Posts Tagged ‘Shamrocks’

News & Submissions 3/16/2010

Tuesday, March 16th, 2010

St. Patrick’s Day: Did Patrick become Christian for the tax breaks?
We credit St. Patrick for bringing Christianity to Ireland and banishing the island’s snakes. But post-glacial Ireland never had snakes and the saint recognized on March 17 is actually a combination of two men, Patrick and Palladius, with the latter being the first to bring Christianity to the Celts. Read full story from

Celebrating “Under God” Whether There is a God or Not
The Ninth Circuit did a good thing by upholding the propriety of reciting the words “under God” in the Pledge of Allegiance. And before everyone starts screaming, let me explain both why I make that claim and why the upside for those who value religious freedom is actually far greater than immediately presumed. Read full story from

Shamrock shortage in Ireland threatens the “wearing of the green”
What would St. Patrick’s Day be without shamrocks? They are the most commonly associated symbols of St. Patrick’s Day along with the ethereal leprechaun and his even more elusive pot of gold. Read full story from

The Marine and the Black-Eyed Kids
You’d be hard-pressed to find anyone who is tougher than a U.S. Marine. These soldiers are trained in combat, survival and to face the threat of imminent bodily harm or death. But perhaps they’re not quite prepared when it comes to encounters with the unknown. Consider this report from a Marine, using the name Reaper 3-1, who had an unexpected and altogether unnerving experience with the mysterious phenomenon of the black-eyed people. To make it even more harrowing, these black-eyed entities appeared to be small kids. This is the Marine’s story…. Read full story from

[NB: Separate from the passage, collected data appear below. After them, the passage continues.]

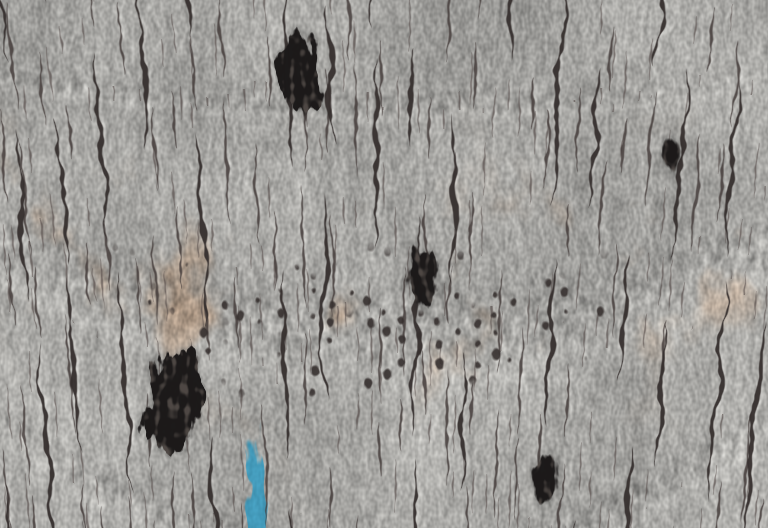
Write a WebGL 2 fragment shader that draws this texture.

```glsl
#version 300 es
precision highp float;
// Weathered grey palm bark: stretched gradient noise makes the fibres, three layers
// of jittered cells hold tapered vertical cracks, curved leaf-scar rings carry
// rough ridges and pits, and a short loop opens ragged rot holes.

uniform vec2 u_resolution;
out vec4 fragColor;

const vec3 BARK_TINT = vec3(1.0, 0.996, 0.977);
const float BARK_TONE = 0.648;
const vec3 CRACK_DARK = vec3(0.21, 0.185, 0.18);
const vec3 HOLE_DARK = vec3(0.11, 0.10, 0.10);
const vec3 HOLE_FIBRE = vec3(0.37, 0.34, 0.32);
const vec3 STAIN = vec3(0.68, 0.54, 0.42);
const vec3 PAINT = vec3(0.20, 0.60, 0.75);
const float TRUNK_AXIS = 0.727;
const float RING_BEND = 0.5;
const vec2 RINGS[3] = vec2[](vec2(0.80, 0.022), vec2(0.37, 0.085), vec2(-0.07, 0.045)); // height, spread
const vec2 PIT_CELL = vec2(0.034, 0.037);
const int HOLES = 5;
const float HOLE_SIZE = 0.054;

vec2 hash2(vec2 p) {
  vec3 q = fract(p.xyx * vec3(0.1031, 0.1030, 0.0973));
  q += dot(q, q.yzx + 33.33);
  return fract((q.xx + q.yz) * q.zy);
}

float corner(vec2 cell, vec2 offset) {
  float a = 6.2832 * hash2(cell).x;
  return dot(vec2(cos(a), sin(a)), offset);
}

// Gradient noise, roughly -0.7 to 0.7
float noise(vec2 p) {
  vec2 i = floor(p), f = fract(p), e = vec2(1.0, 0.0);
  vec2 u = f * f * f * (f * (f * 6.0 - 15.0) + 10.0);
  float low = mix(corner(i, f), corner(i + e, f - e), u.x);
  float high = mix(corner(i + e.yx, f - e.yx), corner(i + 1.0, f - 1.0), u.x);
  return mix(low, high, u.y);
}

float fbm(vec2 p) {
  float sum = 0.0, gain = 0.6;
  for (int i = 0; i < 4; i++) {
    sum += gain * noise(p);
    p = p * 2.03 + 17.3;
    gain *= 0.5;
  }
  return sum;
}

// One tapered crack per cell: x = coverage, y = pale rim on its right
vec2 cracks(vec2 p, vec2 cell, float halfWidth, float density, float seed, float px) {
  float column = floor(p.x / cell.x);
  float y = p.y / cell.y + hash2(vec2(column, seed)).x * 7.0;
  vec2 id = vec2(column, floor(y)) + seed;
  vec2 r = hash2(id + 3.7), s = hash2(id + 41.9);
  float halfLength = mix(0.20, 0.48, r.x);
  float t = (fract(y) - mix(halfLength, 1.0 - halfLength, s.x)) / halfLength;
  float sway = 0.22 * noise(vec2(id.x * 7.31 + id.y * 3.17, p.y * 13.0)) * cell.x;
  sway += 0.003 * noise(vec2(id.x * 2.7, p.y * 55.0));
  float dx = p.x - (column + mix(0.3, 0.7, r.y)) * cell.x - sway;
  float taper = pow(max(1.0 - abs(t), 0.0), 0.7);
  float w = halfWidth * taper * (0.85 + 1.1 * noise(vec2(id.x * 5.3 + id.y, p.y * 42.0)));
  float on = step(s.y, density) * smoothstep(0.0, 0.15, taper);
  float cover = smoothstep(-px, px, w - abs(dx)) * on;
  float rim = exp(-pow((dx - w - 0.003) / 0.0028, 2.0)) * on * taper;
  return vec2(cover, rim);
}

// Small dark ovals, thickest where the ring band crosses the trunk's middle
float pits(vec2 p, float band, float px) {
  vec2 g = p / PIT_CELL;
  g.y += 0.5 * mod(floor(g.x), 2.0);
  vec2 id = floor(g), r = hash2(id + 71.0), s = hash2(id + 123.0);
  vec2 d = (fract(g) - mix(vec2(0.33), vec2(0.67), r)) * PIT_CELL;
  float radius = mix(0.003, 0.0088, s.x);
  d.x += 0.003 * noise(p * 90.0);
  float middle = exp(-pow((p.x - TRUNK_AXIS) / 0.38, 2.0));
  float on = smoothstep(0.0, 0.12, band * middle * 0.85 - s.y);
  return on * smoothstep(-px, 1.5 * px, radius - length(d * vec2(1.0, 0.75)));
}

// Signed depth inside the nearest ragged hole, positive within
float holes(vec2 p) {
  float depth = -1.0;
  vec2 ragged = vec2(fbm(p * vec2(26.0, 13.0)), noise(p * vec2(70.0, 18.0) + 9.0));
  for (int i = 0; i < HOLES; i++) {
    float k = float(i), size = HOLE_SIZE * exp2(-0.42 * k);
    vec2 d = p - vec2(0.33 + 0.235 * k, fract(0.24 + 0.618 * k));
    d.x += 0.25 * d.y * (hash2(vec2(k, 5.0)).x - 0.5);
    float r = length(d * vec2(1.0, 0.55)) / size;
    depth = max(depth, (1.0 - r + 0.75 * ragged.x + 0.3 * ragged.y) * size);
  }
  return depth;
}

void main() {
  vec2 p = gl_FragCoord.xy / u_resolution.y;
  float px = 1.0 / u_resolution.y, side = p.x - TRUNK_AXIS;
  float bend = RING_BEND * side * side;
  float v = (p.y - bend) / (1.0 - bend) + 0.018 * noise(p * vec2(13.0, 4.0));

  // Fibres and weathering
  float fibre = noise(vec2(p.x * 105.0 + 1.5 * noise(p * 24.0), p.y * 27.0));
  float tone = BARK_TONE + 0.13 * fbm(p * vec2(3.2, 2.6)) + 0.06 * noise(p * vec2(36.0, 2.5));
  tone += 0.13 * fibre + 0.12 * noise(p * vec2(165.0, 105.0));

  // Leaf-scar rings: rough band over a pale lip
  float band = 0.0;
  for (int i = 0; i < 3; i++) {
    float d = (v - RINGS[i].x) / RINGS[i].y;
    band = max(band, exp(-d * d));
    tone += 0.05 * exp(-pow((d + 1.0) * 2.5, 2.0)) - 0.025 * exp(-pow((d - 0.6) * 2.5, 2.0));
  }
  tone += band * (0.17 * noise(p * vec2(58.0, 36.0)) + 0.10 * noise(p * vec2(95.0, 60.0) + 5.0));
  vec3 color = tone * BARK_TINT;

  // Rusty stains around the middle ring
  float stain = smoothstep(0.08, 0.42, fbm(p * vec2(5.5, 4.5) + 2.6)) * exp(-pow((v - 0.4) / 0.2, 2.0));
  color = mix(color, STAIN * tone / BARK_TONE, 0.6 * stain);

  // Streaked paint near the foot
  float smear = 0.019 - abs(p.x - 0.485 + 0.08 * (p.y - 0.08)) + 0.03 * noise(p * vec2(60.0, 16.0));
  float paint = smoothstep(0.0, 0.006, smear) * smoothstep(0.18, 0.13, p.y + 0.06 * fibre);
  color = mix(color, PAINT * (0.75 + 0.4 * tone), 0.85 * paint);

  // Cracks fan outward with height
  vec2 q = vec2(p.x - 0.14 * side * (p.y - 0.5), p.y);
  vec2 wide = cracks(q, vec2(0.083, 0.47), 0.0052, 0.82, 11.0, px);
  vec2 thin = cracks(q, vec2(0.046, 0.25), 0.0031, 0.62, 57.0, px);
  vec2 hair = cracks(q, vec2(0.023, 0.12), 0.0019, 0.25 + 0.4 * band, 93.0, px);
  color += 0.07 * wide.y + 0.05 * thin.y + 0.03 * hair.y;
  color = mix(color, CRACK_DARK * 1.6, 0.65 * hair.x);
  color = mix(color, CRACK_DARK * 1.3, 0.85 * thin.x);
  color = mix(color, CRACK_DARK, 0.95 * wide.x);
  color = mix(color, CRACK_DARK, 0.9 * pits(p, exp(-pow((v - RINGS[1].x) / 0.1, 2.0)), px));

  // Rot holes with loose fibres inside
  float depth = holes(p);
  float loose = smoothstep(0.05, 0.5, noise(p * vec2(75.0, 24.0)) + 0.5 * noise(p * 60.0));
  vec3 inside = mix(HOLE_DARK, HOLE_FIBRE, 0.75 * loose);
  color *= 1.0 - 0.12 * smoothstep(-0.012, 0.0, depth);
  color = mix(color, inside, smoothstep(-px, 1.5 * px, depth));

  fragColor = vec4(clamp(color, 0.0, 1.0), 1.0);
}
```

Richard Spencer’s Nordic Supermen
I have always been intrigued by the bizarre. I’m familiar with every weird movement in the book: from astral projection to suppressed Nazi technologies to black magick — yes, with a ‘k’, if it’s loony, I’ve probably studied it. (With apologies to John Avlon, anyone who thinks that Glenn Beck and Keith Olbermann represent the lunatic fringe of America is not being very adventurous.) Why exactly I take such an interest in the field is something of a mystery even to me. I suppose that, to a degree, I’m attracted to the creepy, mystical aesthetic surrounding it. It’s also continually fascinating to explore the outer regions of the human experience Read full story from

Native farmers eagerly watch Obama African-American deal
WASHINGTON – Native American litigants in a long-running case against the U.S. Department of Agriculture are hoping the nation’s first farmers won’t be the last to see resolution by the Obama administration on discrimination claims. Read full story from

To Dry the Eyes of Indian Adoptees
The arrest of white missionaries trying to adopt allegedly orphaned Haitian children struck a chord with me. Similar media stories about well meaning white celebrities adopting pretty babies of color from poor third world countries have also rubbed me the wrong way. You see, American Indians have a long history of white folks trying to help us by taking away our children.  It is estimated that between 1941 and 1978, white parents adopted 35 percent of American Indians in the U.S., often forcibly.  Indians have learned that no amount of good intention can wipe away the painful loss of our culture. Read full story from